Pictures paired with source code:
+===+
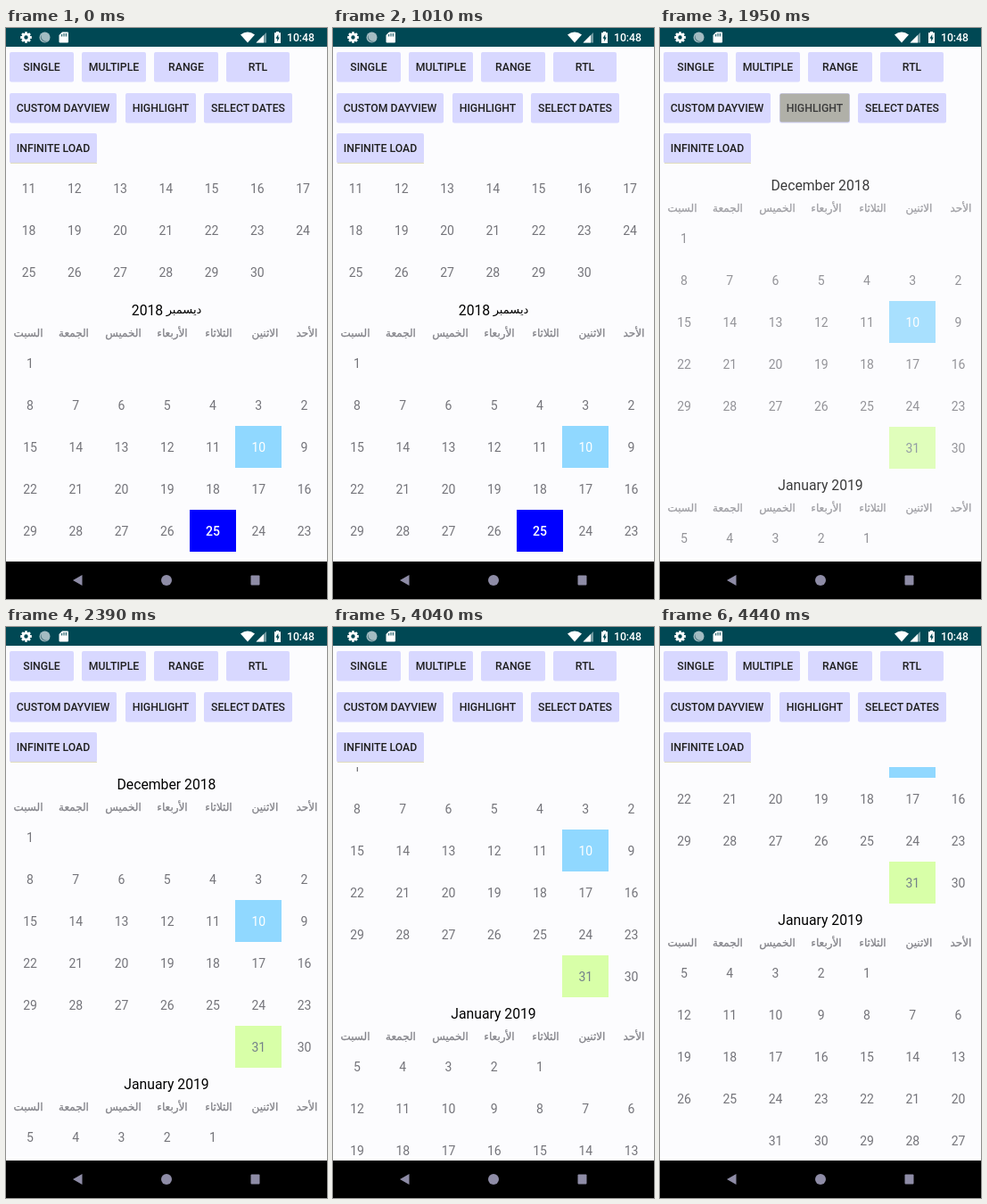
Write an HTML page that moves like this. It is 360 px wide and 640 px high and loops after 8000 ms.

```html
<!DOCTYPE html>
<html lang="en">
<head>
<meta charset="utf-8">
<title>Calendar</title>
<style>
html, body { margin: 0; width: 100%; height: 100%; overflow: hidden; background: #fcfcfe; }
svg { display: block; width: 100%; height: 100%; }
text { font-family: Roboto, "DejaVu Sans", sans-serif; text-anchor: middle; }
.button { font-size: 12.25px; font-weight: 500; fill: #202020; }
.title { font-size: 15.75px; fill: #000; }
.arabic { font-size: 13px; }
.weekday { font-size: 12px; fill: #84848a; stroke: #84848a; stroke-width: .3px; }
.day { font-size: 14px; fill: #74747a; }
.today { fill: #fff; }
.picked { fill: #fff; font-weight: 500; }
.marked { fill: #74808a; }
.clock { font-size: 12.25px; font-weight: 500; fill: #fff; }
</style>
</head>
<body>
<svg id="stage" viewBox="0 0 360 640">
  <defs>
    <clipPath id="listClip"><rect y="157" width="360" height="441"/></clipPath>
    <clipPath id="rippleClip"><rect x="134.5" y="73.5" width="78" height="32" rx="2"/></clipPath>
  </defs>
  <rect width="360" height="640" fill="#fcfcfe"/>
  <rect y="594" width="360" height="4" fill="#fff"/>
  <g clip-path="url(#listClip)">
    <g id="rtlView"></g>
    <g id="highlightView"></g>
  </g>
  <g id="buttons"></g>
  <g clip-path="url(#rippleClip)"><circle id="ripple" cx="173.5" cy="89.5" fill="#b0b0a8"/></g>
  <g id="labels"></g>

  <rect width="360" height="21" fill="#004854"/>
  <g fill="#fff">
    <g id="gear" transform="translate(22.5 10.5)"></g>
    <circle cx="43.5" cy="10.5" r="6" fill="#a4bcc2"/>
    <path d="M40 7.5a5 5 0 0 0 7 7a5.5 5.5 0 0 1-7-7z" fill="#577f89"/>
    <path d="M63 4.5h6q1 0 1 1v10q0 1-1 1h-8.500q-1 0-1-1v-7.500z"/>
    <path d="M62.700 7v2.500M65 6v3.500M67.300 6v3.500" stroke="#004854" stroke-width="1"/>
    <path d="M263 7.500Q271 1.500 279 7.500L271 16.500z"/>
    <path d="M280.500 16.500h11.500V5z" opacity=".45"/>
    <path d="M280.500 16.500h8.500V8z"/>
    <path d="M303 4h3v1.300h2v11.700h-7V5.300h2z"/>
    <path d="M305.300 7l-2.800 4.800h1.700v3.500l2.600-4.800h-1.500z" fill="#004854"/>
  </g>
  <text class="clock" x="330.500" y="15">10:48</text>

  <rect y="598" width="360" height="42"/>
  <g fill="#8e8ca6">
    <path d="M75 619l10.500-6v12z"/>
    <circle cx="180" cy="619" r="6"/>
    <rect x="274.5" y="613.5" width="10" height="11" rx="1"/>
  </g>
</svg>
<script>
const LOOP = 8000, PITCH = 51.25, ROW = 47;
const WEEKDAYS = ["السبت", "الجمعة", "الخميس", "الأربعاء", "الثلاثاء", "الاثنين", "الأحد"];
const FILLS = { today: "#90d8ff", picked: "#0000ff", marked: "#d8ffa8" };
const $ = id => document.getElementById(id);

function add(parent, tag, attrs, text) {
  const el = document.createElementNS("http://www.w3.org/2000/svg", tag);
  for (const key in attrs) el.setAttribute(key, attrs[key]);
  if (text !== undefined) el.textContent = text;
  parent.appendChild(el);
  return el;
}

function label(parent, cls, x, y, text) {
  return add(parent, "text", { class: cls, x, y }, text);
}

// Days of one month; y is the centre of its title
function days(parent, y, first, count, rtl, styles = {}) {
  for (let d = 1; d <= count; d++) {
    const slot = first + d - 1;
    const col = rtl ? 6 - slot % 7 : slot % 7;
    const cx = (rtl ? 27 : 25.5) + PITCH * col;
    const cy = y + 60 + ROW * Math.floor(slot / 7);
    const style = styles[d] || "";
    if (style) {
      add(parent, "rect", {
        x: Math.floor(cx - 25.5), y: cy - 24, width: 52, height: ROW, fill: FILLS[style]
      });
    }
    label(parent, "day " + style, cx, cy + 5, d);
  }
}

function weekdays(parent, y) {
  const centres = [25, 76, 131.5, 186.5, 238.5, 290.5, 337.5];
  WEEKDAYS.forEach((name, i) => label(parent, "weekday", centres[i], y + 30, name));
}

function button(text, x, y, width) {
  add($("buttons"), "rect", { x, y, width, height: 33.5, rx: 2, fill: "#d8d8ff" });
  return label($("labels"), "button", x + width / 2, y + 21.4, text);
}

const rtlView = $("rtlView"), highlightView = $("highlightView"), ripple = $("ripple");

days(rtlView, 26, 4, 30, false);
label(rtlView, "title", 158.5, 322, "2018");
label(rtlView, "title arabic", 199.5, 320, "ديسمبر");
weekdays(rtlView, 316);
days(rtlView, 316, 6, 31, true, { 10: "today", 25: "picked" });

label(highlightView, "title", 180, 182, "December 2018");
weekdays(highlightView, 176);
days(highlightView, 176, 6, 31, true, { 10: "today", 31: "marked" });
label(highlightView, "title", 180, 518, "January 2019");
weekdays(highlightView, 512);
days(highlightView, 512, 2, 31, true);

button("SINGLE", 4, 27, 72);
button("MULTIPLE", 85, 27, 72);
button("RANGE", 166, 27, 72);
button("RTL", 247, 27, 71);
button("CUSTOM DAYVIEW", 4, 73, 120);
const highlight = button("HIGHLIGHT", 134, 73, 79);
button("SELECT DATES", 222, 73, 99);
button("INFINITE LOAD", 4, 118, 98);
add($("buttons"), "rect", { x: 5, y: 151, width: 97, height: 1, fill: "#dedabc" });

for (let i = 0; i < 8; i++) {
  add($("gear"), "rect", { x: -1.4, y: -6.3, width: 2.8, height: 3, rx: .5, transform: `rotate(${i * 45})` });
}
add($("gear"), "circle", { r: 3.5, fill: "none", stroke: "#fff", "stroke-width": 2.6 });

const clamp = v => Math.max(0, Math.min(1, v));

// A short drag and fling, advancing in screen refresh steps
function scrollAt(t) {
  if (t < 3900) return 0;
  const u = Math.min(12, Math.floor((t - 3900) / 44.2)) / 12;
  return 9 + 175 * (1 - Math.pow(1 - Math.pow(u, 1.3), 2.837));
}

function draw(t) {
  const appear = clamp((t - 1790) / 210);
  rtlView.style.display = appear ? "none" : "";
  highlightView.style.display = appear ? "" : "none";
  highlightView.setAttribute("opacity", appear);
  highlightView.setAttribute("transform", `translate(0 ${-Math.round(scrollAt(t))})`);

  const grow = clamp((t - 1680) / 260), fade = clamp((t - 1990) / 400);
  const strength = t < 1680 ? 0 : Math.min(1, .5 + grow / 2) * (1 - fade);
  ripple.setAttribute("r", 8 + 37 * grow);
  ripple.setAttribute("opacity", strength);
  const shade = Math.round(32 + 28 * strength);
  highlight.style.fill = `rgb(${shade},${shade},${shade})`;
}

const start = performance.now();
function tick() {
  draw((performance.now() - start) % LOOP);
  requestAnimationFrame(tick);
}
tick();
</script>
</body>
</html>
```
+===+
* **EXERCISE INSTRUCTIONS**
Would you please copy every line in the data that contains the word "buttons"?

* **TASK SOLUTION**
  <g id="buttons"></g>
  add($("buttons"), "rect", { x, y, width, height: 33.5, rx: 2, fill: "#d8d8ff" });
add($("buttons"), "rect", { x: 5, y: 151, width: 97, height: 1, fill: "#dedabc" });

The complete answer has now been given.